Okay, Okay... so I just wanted to drop a quick note to all my lady friends.
I've noticed a shift in the last year. I've stopped watching talk shows and only read Parenting magazine, so that may be the shift I've seen.... but still. The shift is an empowerment amongst us gals. I partially blame the gay movement. Why? Because you pretty ladies are emerging with your chopped off hair, boy pants and no make up. You are kissing your partners and the world took notice to how damn sexy you tend to be while doing it.
Lesbians are making hetero women realize they were mislead on what "real" beauty is meant to look like. Well, labels aside... you can tell the shift is style. It's kind of 80s grunge and I love it. Our teenagers are showing us adults how it's done. Tegan and Sara are setting a prime example of beauty beyond the magazines. Hell, the phenomenon of the Philippines Transgender Pageant have shown us that the beauty of a women is an open horizon.
So lets take this moment to smile at our beautiful bodies and faces. Let's caress our stretch marks from birth like honor. Let us make cosmo and other fluff magazines sell us health food instead of quick fix creams. Ladies, take a look around you. Skinny isn't in-- being healthy and loving yourself IS!
Now that I have a daughter I realize more and more how critical my mother was of my sister and I growing up. My mother is a bit of a control freak (she's gotten a lot better since my adolescence) so she just wanted us to be like her, which is understandable... but even with that said, I'd much rather my daughter be with the fringe crowd and dress in clothes from goodwill than be with the cool kids in the name brand clothes. It takes more confidence to overcome the Mean Girls than to join them.
In middle school I use to come home and cry for hours because of what was said to me. I would leave the house with my sister teasing me and then spend hours at school hearing about my appearance from others. I'd hear about who was wearing make up and who had sex over the weekend. One of my close friends was going to the tanning bed every day with her mother. I felt consumed with my outsides and it made my insides twist with confusion.
"If I wore lipstick maybe he'll notice me."
"If I wore different jeans maybe she'd be nice to me at school tomorrow."
"If I bought different shoes maybe I could sit with the cool kids at lunch."
By the time I turned fifteen I had already had sex, began painting my toe nails and would spend hours in front of a mirror trying to fix my hair just right. That is entirely too young to have had sex already. I had been sexualized by peer pressures about my appearance. It seems a lot of people don't see that connection. If you start out your child giving them stern gender barriers:
"No, Timmy, only girls play with dolls."
"No, Dana, only boys like the color blue."
You make them define themselves purely by their gender and not by their interests. You are restricting them from expression and forcing them into roles that are way past due to be shattered.

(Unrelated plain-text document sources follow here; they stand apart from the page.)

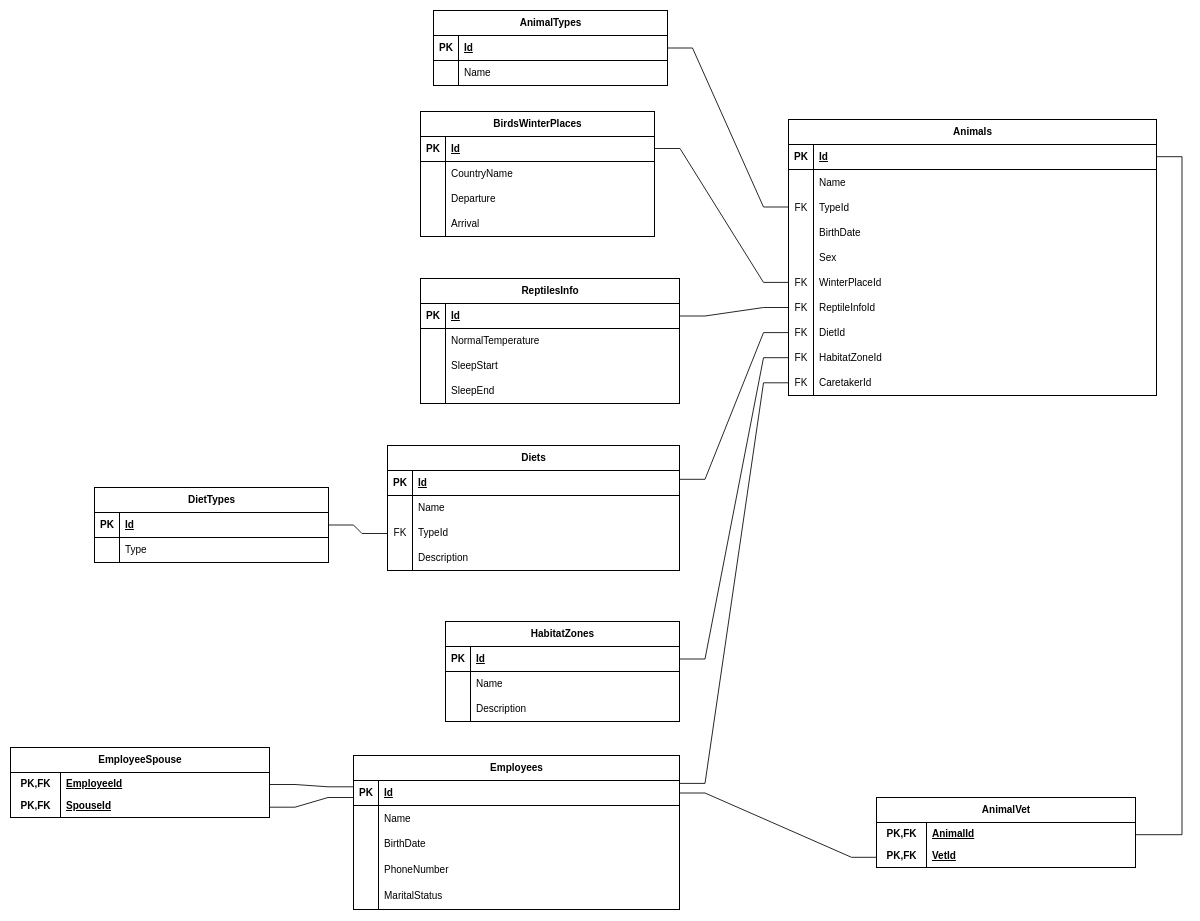
<!DOCTYPE html>
<html lang="en">
<head>
<meta charset="utf-8">
<title>Zoo database schema</title>
<style>
:root { --paper: #fff; --ink: #000; }
* { box-sizing: border-box; margin: 0; padding: 0; }
html, body { width: 1200px; height: 921px; overflow: hidden; background: var(--paper); }
body { color: var(--ink); font: 10px/12px "Liberation Sans", Arial, sans-serif; }
.schema { position: relative; width: 1200px; height: 921px; }
.relations { position: absolute; left: 0; top: 0; fill: none; stroke: var(--ink); stroke-width: 0.85; }
.entity { position: absolute; display: flex; flex-direction: column; border: 1px solid var(--ink); background: var(--paper); --key-width: 25px; }
.entity h2 { flex: 0 0 25px; border-bottom: 1px solid var(--ink); font-size: 10px; line-height: 24px; text-align: center; }
.columns { flex: 1; display: flex; flex-direction: column; list-style: none; }
.columns li { flex: 1; display: flex; align-items: stretch; }
.columns b, .columns span { display: flex; align-items: center; }
.columns b { flex: 0 0 var(--key-width); justify-content: center; border-right: 1px solid var(--ink); font-weight: 400; }
.columns span { padding-left: 5px; }
.columns .primary { flex: 0 0 25px; border-bottom: 1px solid var(--ink); }
.primary b, .junction b { font-weight: 700; }
.primary span, .junction span { font-weight: 700; text-decoration: underline; }
.junction { --key-width: 50px; width: 260px; height: 71px; }
.columns .fixed { flex: 0 0 25px; }
.columns .tall span { padding-top: 1px; }

#animal-types { left: 433px; top: 10px; width: 235px; height: 76px; }
#birds-winter-places { left: 420px; top: 111px; width: 235px; height: 126px; }
#reptiles-info { left: 420px; top: 278px; width: 260px; height: 126px; }
#diets { left: 387px; top: 445px; width: 293px; height: 126px; }
#diet-types { left: 94px; top: 487px; width: 235px; height: 76px; }
#habitat-zones { left: 445px; top: 621px; width: 235px; height: 101px; }
#employees { left: 353px; top: 755px; width: 327px; height: 155px; }
#employee-spouse { left: 10px; top: 747px; }
#animals { left: 788px; top: 119px; width: 369px; height: 277px; }
#animal-vet { left: 876px; top: 797px; }
</style>
</head>
<body>
<main class="schema">
  <svg class="relations" width="1200" height="921" viewBox="0 0 1200 921" aria-hidden="true">
    <polyline points="667,48 692.5,48 763.5,207 789,207"/>
    <polyline points="655,148.5 680,148.5 763.5,282.4 789,282.4"/>
    <polyline points="680,316 705,316 763.5,307.5 789,307.5"/>
    <polyline points="680,479.3 705,479.3 763.5,332.6 789,332.6"/>
    <polyline points="680,659 705,659 763.5,357.7 789,357.7"/>
    <polyline points="680,783.4 705,783.4 763.5,382.8 789,382.8"/>
    <polyline points="328,525 353.5,525 362,533.5 387,533.5"/>
    <polyline points="269,784.5 295,784.5 328,786.8 354,786.8"/>
    <polyline points="269,807.2 295,807.2 328,797.5 354,797.5"/>
    <polyline points="680,793 705,793 851.5,857.3 877,857.3"/>
    <polyline points="1157,156.7 1182,156.7 1182,834.7 1136,834.7"/>
  </svg>

  <section class="entity" id="animal-types">
    <h2>AnimalTypes</h2>
    <ul class="columns">
      <li class="primary"><b>PK</b><span>Id</span></li>
      <li><b></b><span>Name</span></li>
    </ul>
  </section>

  <section class="entity" id="birds-winter-places">
    <h2>BirdsWinterPlaces</h2>
    <ul class="columns">
      <li class="primary"><b>PK</b><span>Id</span></li>
      <li><b></b><span>CountryName</span></li>
      <li><b></b><span>Departure</span></li>
      <li><b></b><span>Arrival</span></li>
    </ul>
  </section>

  <section class="entity" id="reptiles-info">
    <h2>ReptilesInfo</h2>
    <ul class="columns">
      <li class="primary"><b>PK</b><span>Id</span></li>
      <li><b></b><span>NormalTemperature</span></li>
      <li><b></b><span>SleepStart</span></li>
      <li><b></b><span>SleepEnd</span></li>
    </ul>
  </section>

  <section class="entity" id="diets">
    <h2>Diets</h2>
    <ul class="columns">
      <li class="primary"><b>PK</b><span>Id</span></li>
      <li><b></b><span>Name</span></li>
      <li><b>FK</b><span>TypeId</span></li>
      <li><b></b><span>Description</span></li>
    </ul>
  </section>

  <section class="entity" id="diet-types">
    <h2>DietTypes</h2>
    <ul class="columns">
      <li class="primary"><b>PK</b><span>Id</span></li>
      <li><b></b><span>Type</span></li>
    </ul>
  </section>

  <section class="entity" id="habitat-zones">
    <h2>HabitatZones</h2>
    <ul class="columns">
      <li class="primary"><b>PK</b><span>Id</span></li>
      <li><b></b><span>Name</span></li>
      <li><b></b><span>Description</span></li>
    </ul>
  </section>

  <section class="entity" id="employees">
    <h2>Employees</h2>
    <ul class="columns">
      <li class="primary"><b>PK</b><span>Id</span></li>
      <li class="fixed"><b></b><span>Name</span></li>
      <li class="fixed"><b></b><span>BirthDate</span></li>
      <li class="tall"><b></b><span>PhoneNumber</span></li>
      <li class="tall"><b></b><span>MaritalStatus</span></li>
    </ul>
  </section>

  <section class="entity junction" id="employee-spouse">
    <h2>EmployeeSpouse</h2>
    <ul class="columns">
      <li><b>PK,FK</b><span>EmployeeId</span></li>
      <li><b>PK,FK</b><span>SpouseId</span></li>
    </ul>
  </section>

  <section class="entity" id="animals">
    <h2>Animals</h2>
    <ul class="columns">
      <li class="primary"><b>PK</b><span>Id</span></li>
      <li><b></b><span>Name</span></li>
      <li><b>FK</b><span>TypeId</span></li>
      <li><b></b><span>BirthDate</span></li>
      <li><b></b><span>Sex</span></li>
      <li><b>FK</b><span>WinterPlaceId</span></li>
      <li><b>FK</b><span>ReptileInfoId</span></li>
      <li><b>FK</b><span>DietId</span></li>
      <li><b>FK</b><span>HabitatZoneId</span></li>
      <li><b>FK</b><span>CaretakerId</span></li>
    </ul>
  </section>

  <section class="entity junction" id="animal-vet">
    <h2>AnimalVet</h2>
    <ul class="columns">
      <li><b>PK,FK</b><span>AnimalId</span></li>
      <li><b>PK,FK</b><span>VetId</span></li>
    </ul>
  </section>
</main>
</body>
</html>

By forcing your kid into the role of "male" and "female" instead of "baby", "child" and "teenager" you are telling them to act out roles of "female is submissive to her male counterpart" and "have sex to keep your man interested" because those are the examples we are giving our children at home and in the media. If you make your daughter define herself as a girl instead of a person, she'll follow all those Top Girl fashions and Girls Guide to Sex lists. Now, I'm not saying that it won't happen regardless and preteens are already developing their personalities and have their own opinions about things already. I'm just saying-- maybe it'll show our teenagers that finding themselves and loving themselves is more important than finding what's in each others pants?
[Quick Disclosure] I'm speaking purely on personal experience and theory.
Maybe it was because I was raised in a very religious home. Maybe it's because I grew up in a small town and there wasn't much else for young people to do but explore other people's bodies, get involved in drugs or get a job. Luckily, I chose the job route. I pulled my hair up into a ponytail and no matter how many showers I took I swore my hair still smelled like cheeseburgers. I didn't respect myself though, I sought love through affection because I knew of no other way. I had been taught that love comes from the outside in, not the inside out. That is what I wish to never impose on my daughter. Why did it take me years in my twenties to realize that I had to love myself first? Why didn't someone tell me before hand?
O yeah, that's right, I was told jesus would make me happy and that's the only way I could find love. Way to give everyone insecurities and not let them trust their own instincts, jesus. What a douchebag. I didn't know of anything else. I was told if I put on my sunday best (outward appearance), gave my heart to god (outside source), and love him first (outside source) maybe I could be happy (inside) the rest of my life. Instead, it took me reversing that list and omitting religion all together before I felt comfortable with myself and began to love myself full on. I worked hard on getting to where I am today with my body. I'm still thirty or so pounds over what I was when I made this revelation but I realize I've had a baby and I don't let a little thing like baby weight make me reconsider my love for myself. I remember what it took to get to where I loved myself and I plan on revisiting those things to nurture my love.
Every relationship needs attention, even the relationship with yourself.
That's just my insight for today. Pass this on to someone you know struggling to find love through someone else. You can love yourself and still want to change things about yourself. Only you should be allowed to make those decisions about yourself anyway.